How does student loan debt and default rates at Colorado School of Traditional Chinese Medicine compare to the national average, and how could this impact your future? Scroll down the page for answers.
We are unable to provide you with information on loans and financing opportunities for Colorado School of Traditional Chinese Medicine freshmen, as unfortunately, that information is not available to us.
Unlike the data shown for freshmen, average undergraduate student loan amounts do not include private loans. In addition to unreported parent loans, this can increase the average amount borrowed significantly.
We cannot report the average loan amounts for undergraduates attending CSTCM, as that information is not available to us.
Loan default rates can indicate how well Colorado School of Traditional Chinese Medicine is helping students afford to attend college without undue reliance on loans, particularly unsubsidized loans. It can also indicate future earnings and career potential. Pay close attention to this statistic. You don't want to take out loans you can't pay back.
A total of 47 Colorado School of Traditional Chinese Medicine students entered loan repayment in 2017. After three years, 8.5% of these students (4 out of 47) defaulted on their loans. The lower the default rate, the better!
The chart below compares this college to the average 3-year default rate calculated across all of the 4-year schools we have data for.
What does the default rate mean?
A student is considered to be in default on a student loan if they have not made a payment in more than 270 days. The official student loan default rate for a school is calculated by measuring how many students are in default three years after graduation. Note that the default rate only takes into account federal loans, not private.
When compared to the average three-year default rate of 9.3%, the default rate at Colorado School of Traditional Chinese Medicine is normal, but as the average is increasing at alarming rates, you should make sure you fully understand and are comfortable with your financial aid offer.
Is Colorado School of Traditional Chinese Medicine offering you two separate student loans, one for a subsidized amount and one for an unsubsidized amount? Do you understand the difference? Multiply the total of the loans over four or five years of college and calculate your estimated monthly payment when you graduate. Does it shock you or does it seem affordable? Understanding what you will owe after graduation can help prevent you from starting your career with a large amount of debt that you cannot reasonably afford.
Declaring bankruptcy does not remove student loan debt owed to the Federal government. They can garnish part of your income if you do not pay back your loans.
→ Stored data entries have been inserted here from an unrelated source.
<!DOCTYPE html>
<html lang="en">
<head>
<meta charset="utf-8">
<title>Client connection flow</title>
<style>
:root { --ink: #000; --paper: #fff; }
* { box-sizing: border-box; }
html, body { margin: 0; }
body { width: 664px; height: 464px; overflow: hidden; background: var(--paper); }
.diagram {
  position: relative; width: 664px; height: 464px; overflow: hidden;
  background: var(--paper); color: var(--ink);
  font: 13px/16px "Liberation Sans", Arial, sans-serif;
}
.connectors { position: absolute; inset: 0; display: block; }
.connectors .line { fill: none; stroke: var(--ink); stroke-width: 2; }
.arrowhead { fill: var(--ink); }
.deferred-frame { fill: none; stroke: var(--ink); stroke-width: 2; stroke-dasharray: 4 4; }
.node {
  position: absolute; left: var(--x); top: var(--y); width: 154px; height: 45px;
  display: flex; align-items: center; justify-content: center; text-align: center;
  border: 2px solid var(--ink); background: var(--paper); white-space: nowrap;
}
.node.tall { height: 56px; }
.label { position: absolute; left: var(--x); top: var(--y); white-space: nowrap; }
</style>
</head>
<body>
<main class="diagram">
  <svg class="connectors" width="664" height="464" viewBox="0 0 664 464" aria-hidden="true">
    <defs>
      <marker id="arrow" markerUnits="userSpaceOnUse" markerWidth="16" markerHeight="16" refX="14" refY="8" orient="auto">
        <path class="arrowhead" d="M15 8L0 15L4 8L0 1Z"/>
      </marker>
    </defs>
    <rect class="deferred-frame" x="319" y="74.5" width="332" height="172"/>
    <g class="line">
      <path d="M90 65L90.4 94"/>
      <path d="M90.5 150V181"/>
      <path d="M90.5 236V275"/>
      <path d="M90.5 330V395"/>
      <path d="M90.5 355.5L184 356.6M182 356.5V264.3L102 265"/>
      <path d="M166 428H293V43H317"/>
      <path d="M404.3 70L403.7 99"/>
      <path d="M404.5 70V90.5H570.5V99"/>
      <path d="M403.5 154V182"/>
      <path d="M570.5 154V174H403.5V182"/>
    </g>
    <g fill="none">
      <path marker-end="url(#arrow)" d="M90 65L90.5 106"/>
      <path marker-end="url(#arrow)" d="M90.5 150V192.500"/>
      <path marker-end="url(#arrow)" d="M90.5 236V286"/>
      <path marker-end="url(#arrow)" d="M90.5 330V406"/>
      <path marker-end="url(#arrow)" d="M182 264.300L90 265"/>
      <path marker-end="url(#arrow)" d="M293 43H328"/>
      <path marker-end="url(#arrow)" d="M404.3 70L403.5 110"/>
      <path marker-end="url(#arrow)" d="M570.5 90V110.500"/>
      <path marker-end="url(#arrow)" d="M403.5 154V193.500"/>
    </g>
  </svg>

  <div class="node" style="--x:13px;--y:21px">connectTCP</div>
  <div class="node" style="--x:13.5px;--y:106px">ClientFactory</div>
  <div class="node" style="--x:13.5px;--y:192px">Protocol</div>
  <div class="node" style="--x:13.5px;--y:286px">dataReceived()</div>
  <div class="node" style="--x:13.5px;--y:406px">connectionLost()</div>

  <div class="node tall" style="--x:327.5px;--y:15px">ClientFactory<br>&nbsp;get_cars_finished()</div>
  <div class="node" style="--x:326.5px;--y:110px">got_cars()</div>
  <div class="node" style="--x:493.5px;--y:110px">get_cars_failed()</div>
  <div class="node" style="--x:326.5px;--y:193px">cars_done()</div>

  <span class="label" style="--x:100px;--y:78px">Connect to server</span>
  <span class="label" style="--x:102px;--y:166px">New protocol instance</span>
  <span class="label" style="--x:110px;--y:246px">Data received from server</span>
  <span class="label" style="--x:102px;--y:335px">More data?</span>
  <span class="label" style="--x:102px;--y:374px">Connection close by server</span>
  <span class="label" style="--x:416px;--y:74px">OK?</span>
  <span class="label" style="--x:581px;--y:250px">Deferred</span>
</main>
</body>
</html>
What's the difference? Unsubsidized student loans accrue interest each month, even while you are in college. Unless you pay that interest each month, what you owe after graduation might surprise you.